If you can’t already tell from my constant quotes of music lyrics, I love music. Music spurred me on as a kid, sang songs all the time. Any songs. They can be quite fun to sing and could be applicable in life. For instance, commercial jingles…
Don’t give me that so-so soda, the same ol’ cola
I wanna rock n’ rola – I wanna pop (pop, pop)
I wanna taste pizzazz, all that great taste Shasta has
I wanna Shhhhhhasta!
…or TV themes…
Dance your cares away *clap clap*
Worry’s for another day
Let the music play *clap clap*
Down at Fraggle Rock!
and whatever old tapes my dad might have had hanging around.
What a wonderful life
Livin’ the life I love, oh yeah
Well I’ve got neighbors, I’ve got friends
Just about anywhere the rainbow ends
It’s a wonderful life, life’s good to me
Music is a way for me to express how I’m feeling without conversation and with more feeling than the spoken word. It causes me to cry, yet picks me up, makes me laugh, and inspires me.
These past few months were up & down in emotion. I had the opportunity to volunteer at Keck Medical (up), saw some old friends & made new friends (up), have frozen shoulder (down), started physical therapy (up), fell down the stairs (down), last MRI scan/blood tests clear (up), disability ran out (down), insurance ended (down), received notice for jury duty (oh), teeth cleaned (up), discovered a cavity (down)…
Today I can laugh at myself falling down the stairs. I was tired and completely missed a step. It was not funny when I slammed down on the steps, rolled, and rammed the wall with my shoulder. Is “thump” an onomatopoeia? If not, it should be, because all I heard was THUMP-thumpthump-THUMP. I ended up with the biggest bruise I’ve ever had in my life. I also laugh at the cavity, because it’s the least stressful thing. However, I’ll re-evaluate when I actually get in the chair.
It’s hard for me to admit there are days when I have breakdowns, since I am known as a positive person. My prescription of anti-seizure meds was changed by my request, in order to wean off of it, but the pill I take now is humongous. It’s the size of two joints of my pinkie. Granted, I have small fingers, but I was so tired of taking pills, stressed about insurance and the sight of this ginormous pill made me break out in tears. You know what? That helped quite a bit and I felt better! I was able to get back and be okay about it.

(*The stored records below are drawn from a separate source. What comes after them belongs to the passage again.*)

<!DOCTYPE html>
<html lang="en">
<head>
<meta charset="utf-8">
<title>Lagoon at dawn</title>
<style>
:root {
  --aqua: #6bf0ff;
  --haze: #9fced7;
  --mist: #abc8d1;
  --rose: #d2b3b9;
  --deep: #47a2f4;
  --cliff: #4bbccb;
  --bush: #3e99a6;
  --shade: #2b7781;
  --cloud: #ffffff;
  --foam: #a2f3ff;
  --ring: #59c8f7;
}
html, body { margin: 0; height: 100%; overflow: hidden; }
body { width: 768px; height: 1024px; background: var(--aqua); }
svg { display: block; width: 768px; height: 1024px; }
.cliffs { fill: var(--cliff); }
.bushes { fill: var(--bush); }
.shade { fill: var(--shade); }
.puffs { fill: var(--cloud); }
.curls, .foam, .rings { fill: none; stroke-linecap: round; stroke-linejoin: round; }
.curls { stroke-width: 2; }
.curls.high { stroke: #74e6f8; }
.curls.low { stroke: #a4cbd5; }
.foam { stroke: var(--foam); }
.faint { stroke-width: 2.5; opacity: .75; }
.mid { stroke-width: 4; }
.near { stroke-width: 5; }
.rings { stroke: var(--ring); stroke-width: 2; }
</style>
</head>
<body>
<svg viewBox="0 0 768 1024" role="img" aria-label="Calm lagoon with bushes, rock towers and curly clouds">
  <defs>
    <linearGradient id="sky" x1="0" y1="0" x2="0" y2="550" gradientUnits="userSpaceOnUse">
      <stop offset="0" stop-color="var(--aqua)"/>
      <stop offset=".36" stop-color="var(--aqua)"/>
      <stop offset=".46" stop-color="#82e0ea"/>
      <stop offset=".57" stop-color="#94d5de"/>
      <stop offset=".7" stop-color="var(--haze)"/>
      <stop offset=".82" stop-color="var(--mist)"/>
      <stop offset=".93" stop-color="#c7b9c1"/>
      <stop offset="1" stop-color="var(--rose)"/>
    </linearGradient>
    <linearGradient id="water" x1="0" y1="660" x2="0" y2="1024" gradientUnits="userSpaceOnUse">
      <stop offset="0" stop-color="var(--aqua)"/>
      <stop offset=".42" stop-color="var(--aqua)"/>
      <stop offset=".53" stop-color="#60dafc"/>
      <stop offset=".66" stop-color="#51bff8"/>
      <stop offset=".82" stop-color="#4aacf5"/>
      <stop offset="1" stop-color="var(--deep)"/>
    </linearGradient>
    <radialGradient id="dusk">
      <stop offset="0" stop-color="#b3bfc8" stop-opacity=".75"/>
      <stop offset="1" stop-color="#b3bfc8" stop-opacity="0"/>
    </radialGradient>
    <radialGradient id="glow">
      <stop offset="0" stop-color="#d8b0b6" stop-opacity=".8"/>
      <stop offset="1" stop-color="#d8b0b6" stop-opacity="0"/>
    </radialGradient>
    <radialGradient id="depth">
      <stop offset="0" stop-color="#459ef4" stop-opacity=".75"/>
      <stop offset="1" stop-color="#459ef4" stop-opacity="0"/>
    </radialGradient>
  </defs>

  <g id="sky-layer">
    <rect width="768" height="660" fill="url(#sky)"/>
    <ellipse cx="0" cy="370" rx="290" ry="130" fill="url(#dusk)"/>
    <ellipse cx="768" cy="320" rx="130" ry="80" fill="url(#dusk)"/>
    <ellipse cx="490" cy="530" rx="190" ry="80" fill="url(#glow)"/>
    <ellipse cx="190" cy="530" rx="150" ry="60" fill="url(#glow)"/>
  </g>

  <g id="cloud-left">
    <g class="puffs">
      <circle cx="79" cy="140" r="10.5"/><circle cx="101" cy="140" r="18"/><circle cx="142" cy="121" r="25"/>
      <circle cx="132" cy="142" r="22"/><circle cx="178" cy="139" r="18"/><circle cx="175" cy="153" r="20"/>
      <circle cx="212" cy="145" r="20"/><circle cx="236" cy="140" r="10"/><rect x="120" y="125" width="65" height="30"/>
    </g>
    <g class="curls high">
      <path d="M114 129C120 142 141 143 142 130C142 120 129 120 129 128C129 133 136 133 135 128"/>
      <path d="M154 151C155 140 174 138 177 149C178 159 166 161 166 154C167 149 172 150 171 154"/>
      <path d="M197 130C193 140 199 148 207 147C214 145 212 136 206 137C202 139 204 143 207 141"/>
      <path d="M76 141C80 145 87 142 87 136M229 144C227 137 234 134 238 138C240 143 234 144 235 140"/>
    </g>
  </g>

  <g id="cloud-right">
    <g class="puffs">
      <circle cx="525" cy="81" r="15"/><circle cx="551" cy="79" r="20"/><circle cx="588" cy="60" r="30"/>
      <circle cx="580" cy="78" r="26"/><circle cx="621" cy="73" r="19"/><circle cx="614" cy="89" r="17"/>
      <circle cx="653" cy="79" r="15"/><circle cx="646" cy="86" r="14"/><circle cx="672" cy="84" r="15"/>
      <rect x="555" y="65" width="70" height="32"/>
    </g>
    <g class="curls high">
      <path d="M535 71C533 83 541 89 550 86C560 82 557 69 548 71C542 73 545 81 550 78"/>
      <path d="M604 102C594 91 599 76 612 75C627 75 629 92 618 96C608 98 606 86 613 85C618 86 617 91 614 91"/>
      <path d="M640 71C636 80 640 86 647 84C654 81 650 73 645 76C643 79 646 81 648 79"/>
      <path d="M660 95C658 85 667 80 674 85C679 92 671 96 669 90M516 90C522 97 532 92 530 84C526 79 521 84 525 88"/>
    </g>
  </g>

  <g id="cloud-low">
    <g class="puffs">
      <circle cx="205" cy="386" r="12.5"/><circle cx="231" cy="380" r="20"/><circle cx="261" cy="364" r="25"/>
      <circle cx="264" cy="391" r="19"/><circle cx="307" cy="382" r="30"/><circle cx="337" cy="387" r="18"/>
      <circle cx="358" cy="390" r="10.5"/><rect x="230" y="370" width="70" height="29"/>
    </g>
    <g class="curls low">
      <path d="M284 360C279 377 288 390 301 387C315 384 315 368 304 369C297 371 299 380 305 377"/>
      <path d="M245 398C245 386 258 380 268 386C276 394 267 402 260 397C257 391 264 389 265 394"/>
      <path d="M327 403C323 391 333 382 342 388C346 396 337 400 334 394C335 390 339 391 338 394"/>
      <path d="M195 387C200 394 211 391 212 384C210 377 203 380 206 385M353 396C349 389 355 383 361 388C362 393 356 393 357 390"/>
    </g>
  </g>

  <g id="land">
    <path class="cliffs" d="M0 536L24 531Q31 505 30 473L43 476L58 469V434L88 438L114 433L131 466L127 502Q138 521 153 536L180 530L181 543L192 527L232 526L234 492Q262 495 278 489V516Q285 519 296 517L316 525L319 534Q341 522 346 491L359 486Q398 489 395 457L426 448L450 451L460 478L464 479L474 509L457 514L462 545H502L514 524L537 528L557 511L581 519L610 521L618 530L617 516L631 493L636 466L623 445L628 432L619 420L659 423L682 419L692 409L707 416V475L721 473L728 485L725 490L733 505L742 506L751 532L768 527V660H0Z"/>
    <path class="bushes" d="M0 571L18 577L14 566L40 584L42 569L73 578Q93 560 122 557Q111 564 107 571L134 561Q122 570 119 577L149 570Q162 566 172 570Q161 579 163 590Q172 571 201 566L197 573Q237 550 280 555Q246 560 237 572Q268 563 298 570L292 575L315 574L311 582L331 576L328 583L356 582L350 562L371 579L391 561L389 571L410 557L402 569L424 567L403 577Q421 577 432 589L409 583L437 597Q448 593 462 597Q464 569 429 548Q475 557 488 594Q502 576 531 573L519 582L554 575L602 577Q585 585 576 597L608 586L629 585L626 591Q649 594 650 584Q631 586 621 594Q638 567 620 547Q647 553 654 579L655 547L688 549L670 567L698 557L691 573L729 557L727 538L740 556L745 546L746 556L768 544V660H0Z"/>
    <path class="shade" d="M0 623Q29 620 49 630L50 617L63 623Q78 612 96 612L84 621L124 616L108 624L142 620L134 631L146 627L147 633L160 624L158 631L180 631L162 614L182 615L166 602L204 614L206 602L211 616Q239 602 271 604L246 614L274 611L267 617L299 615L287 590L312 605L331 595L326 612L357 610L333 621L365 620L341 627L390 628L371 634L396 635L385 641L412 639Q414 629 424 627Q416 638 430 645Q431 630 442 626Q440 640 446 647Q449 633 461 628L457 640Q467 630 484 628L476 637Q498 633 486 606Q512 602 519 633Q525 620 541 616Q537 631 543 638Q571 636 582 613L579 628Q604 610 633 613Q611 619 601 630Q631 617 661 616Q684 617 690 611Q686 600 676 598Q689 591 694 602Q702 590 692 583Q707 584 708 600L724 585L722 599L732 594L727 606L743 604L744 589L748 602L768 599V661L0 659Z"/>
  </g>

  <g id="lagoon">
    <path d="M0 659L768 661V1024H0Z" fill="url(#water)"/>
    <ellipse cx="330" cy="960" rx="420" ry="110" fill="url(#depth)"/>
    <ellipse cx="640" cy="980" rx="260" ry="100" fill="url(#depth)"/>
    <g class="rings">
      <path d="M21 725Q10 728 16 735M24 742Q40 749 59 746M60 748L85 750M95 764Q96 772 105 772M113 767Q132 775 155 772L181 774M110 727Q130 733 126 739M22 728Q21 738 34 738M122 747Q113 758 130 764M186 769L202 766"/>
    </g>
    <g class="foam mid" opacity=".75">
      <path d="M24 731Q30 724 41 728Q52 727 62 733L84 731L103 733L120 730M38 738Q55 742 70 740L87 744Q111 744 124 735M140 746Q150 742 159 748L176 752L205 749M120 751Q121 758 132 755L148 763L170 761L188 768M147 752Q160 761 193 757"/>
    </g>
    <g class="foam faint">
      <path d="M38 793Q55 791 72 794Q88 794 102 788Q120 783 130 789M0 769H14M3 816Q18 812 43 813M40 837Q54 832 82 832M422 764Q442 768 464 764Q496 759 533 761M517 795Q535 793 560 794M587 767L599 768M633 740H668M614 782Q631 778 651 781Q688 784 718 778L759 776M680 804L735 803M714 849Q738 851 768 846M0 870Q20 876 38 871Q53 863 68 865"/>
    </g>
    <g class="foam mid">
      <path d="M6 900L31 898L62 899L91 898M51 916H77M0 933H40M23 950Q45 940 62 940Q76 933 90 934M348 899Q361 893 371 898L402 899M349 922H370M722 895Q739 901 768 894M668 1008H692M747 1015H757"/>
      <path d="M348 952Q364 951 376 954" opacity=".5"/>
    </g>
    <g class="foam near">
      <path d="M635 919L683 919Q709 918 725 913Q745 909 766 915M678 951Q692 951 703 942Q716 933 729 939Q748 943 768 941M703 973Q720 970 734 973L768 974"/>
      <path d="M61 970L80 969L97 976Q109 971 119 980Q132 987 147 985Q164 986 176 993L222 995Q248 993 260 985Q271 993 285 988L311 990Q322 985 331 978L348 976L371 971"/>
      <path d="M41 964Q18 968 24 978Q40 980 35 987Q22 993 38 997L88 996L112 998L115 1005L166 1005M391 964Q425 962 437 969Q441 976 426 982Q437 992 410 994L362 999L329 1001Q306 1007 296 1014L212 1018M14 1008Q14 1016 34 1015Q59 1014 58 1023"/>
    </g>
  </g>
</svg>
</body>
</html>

I watch a lot of survival shows – love ’em. You have to “embrace the suck,” as they say, and the number one thing is keeping your mental game going. The most successful people are the ones who have that positive, from-the-core, tenacity to keep going. If you think it’s possible and that you can do it, that is half of the solution. I also watched Living on One Dollar on Netflix quite a few times and it’s incredible how others (less fortunate than I) can survive in such rough environments. I am very lucky & feel blessed to have what I have, feel the urge to give when I can, and thank God for every day.
In the dark it’s more likely that you notice light
In the light more likely that you notice night
Hungry, more appreciation for that meal
Dead broke, more appreciation for that skrill
A bad day’ll make you really notice ones that’s good
And that’ll make things a little better understood
Times I feel I wanna shout, man it’s real that way
When I think of things that make you feel that way